TASK TO CARRY OUT – From the listing below, pull out every line where the string "clamp" appears.

EXERCISE DATA –
*** Block opens ***
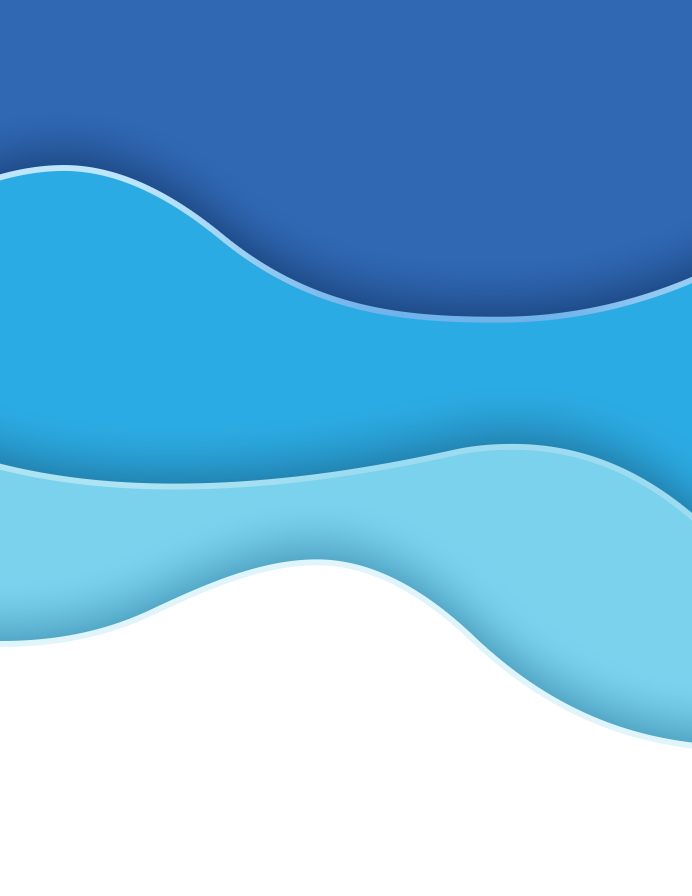
Give the GLSL for this background, as a WebGL 1 fragment shader.

```glsl
precision highp float;

uniform vec2 u_resolution;

// Layer colours, from top to bottom, and the shade cast on each
const vec3 NAVY = vec3(0.188, 0.408, 0.702);
const vec3 NAVY_SHADE = vec3(0.120, 0.295, 0.535);
const vec3 AZURE = vec3(0.170, 0.670, 0.890);
const vec3 AZURE_SHADE = vec3(0.135, 0.515, 0.690);
const vec3 AQUA = vec3(0.480, 0.823, 0.930);
const vec3 AQUA_SHADE = vec3(0.315, 0.650, 0.770);
const vec3 PAPER = vec3(1.0);

// Rim colours, at the left and at the right
const vec3 RIM_TOP_LEFT = vec3(0.74, 0.90, 0.98);
const vec3 RIM_TOP_RIGHT = vec3(0.44, 0.70, 0.92);
const vec3 RIM_MID_LEFT = vec3(0.68, 0.89, 0.95);
const vec3 RIM_MID_RIGHT = vec3(0.61, 0.86, 0.94);
const vec3 RIM_LOW = vec3(0.88, 0.955, 0.985);

// Lengths in units of the canvas height
const float RIM_HALF = 0.0033;
const float SHADE_RADIUS = 0.072;
const float SHADE_SPREAD = 0.055;
const float SLOPE_STEP = 0.002;
const int SHADE_TAPS = 4;

// Curve knots: x, height, slope
struct Wave { vec3 a, b, c, d, e; };

float hermite(float x, vec3 p, vec3 q) {
  float w = q.x - p.x;
  float t = (x - p.x) / w;
  float s = 1.0 - t;
  return s * s * ((1.0 + 2.0 * t) * p.y + t * w * p.z)
       + t * t * ((1.0 + 2.0 * s) * q.y - s * w * q.z);
}

float waveHeight(Wave k, float x) {
  if (x < k.b.x) return hermite(x, k.a, k.b);
  if (x < k.c.x) return hermite(x, k.b, k.c);
  if (x < k.d.x) return hermite(x, k.c, k.d);
  return hermite(x, k.d, k.e);
}

// Soft shadow: the wave's silhouette blurred in both directions
float castShade(Wave k, vec2 p) {
  float total = 0.0;
  float weights = 0.0;
  for (int i = -SHADE_TAPS; i <= SHADE_TAPS; i++) {
    float u = float(i) / float(SHADE_TAPS);
    float weight = exp(-3.0 * u * u);
    float depth = waveHeight(k, p.x + u * SHADE_SPREAD) - p.y;
    total += weight * smoothstep(-SHADE_RADIUS, SHADE_RADIUS, depth);
    weights += weight;
  }
  return min(2.0 * total / weights, 1.0);
}

// Shades the backdrop, then lays a filled wave and its rim over it
vec3 addWave(vec3 color, vec3 shade, vec3 fill, vec3 rim, Wave k, vec2 p) {
  float pixel = 1.0 / u_resolution.y;
  float height = waveHeight(k, p.x);
  float slope = (waveHeight(k, p.x + SLOPE_STEP)
               - waveHeight(k, p.x - SLOPE_STEP)) / (2.0 * SLOPE_STEP);
  float inside = (height - p.y) / sqrt(1.0 + slope * slope);
  float cover = clamp(inside / pixel + 0.5, 0.0, 1.0);
  float rimCover = clamp((RIM_HALF - abs(inside)) / pixel + 0.5, 0.0, 1.0);

  color = mix(color, shade, castShade(k, p) * (1.0 - cover));
  color = mix(color, fill, cover);
  return mix(color, rim, rimCover);
}

void main() {
  vec2 p = gl_FragCoord.xy / u_resolution.y;
  // Keep the waves spanning the full width at any aspect ratio
  p.x *= 0.7734 * u_resolution.y / u_resolution.x;

  Wave top = Wave(vec3(0.0, 0.802, 0.28), vec3(0.0716, 0.8125, 0.0),
                  vec3(0.2474, 0.7357, -0.82), vec3(0.5573, 0.6432, 0.0),
                  vec3(0.7734, 0.6875, 0.42));
  Wave mid = Wave(vec3(0.0, 0.4792, -0.25), vec3(0.1953, 0.457, 0.0),
                  vec3(0.5078, 0.4948, 0.22), vec3(0.5729, 0.5013, 0.0),
                  vec3(0.7734, 0.4232, -0.85));
  Wave low = Wave(vec3(0.0, 0.2813, 0.0), vec3(0.1693, 0.3164, 0.47),
                  vec3(0.3542, 0.3724, 0.0), vec3(0.5273, 0.2878, -0.95),
                  vec3(0.7734, 0.168, -0.12));

  float across = smoothstep(0.12, 0.45, p.x);
  vec3 rimTop = mix(RIM_TOP_LEFT, RIM_TOP_RIGHT, across);
  rimTop = mix(rimTop, RIM_TOP_LEFT, 0.5 * smoothstep(0.6, 0.77, p.x));
  vec3 rimMid = mix(RIM_MID_LEFT, RIM_MID_RIGHT, across);

  // Stack the layers from back to front
  vec3 color = NAVY;
  color = addWave(color, NAVY_SHADE, AZURE, rimTop, top, p);
  color = addWave(color, AZURE_SHADE, AQUA, rimMid, mid, p);
  color = addWave(color, AQUA_SHADE, PAPER, RIM_LOW, low, p);
  gl_FragColor = vec4(color, 1.0);
}
```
*** Block closes ***
RESULT FOR THIS EXERCISE –
  float cover = clamp(inside / pixel + 0.5, 0.0, 1.0);
  float rimCover = clamp((RIM_HALF - abs(inside)) / pixel + 0.5, 0.0, 1.0);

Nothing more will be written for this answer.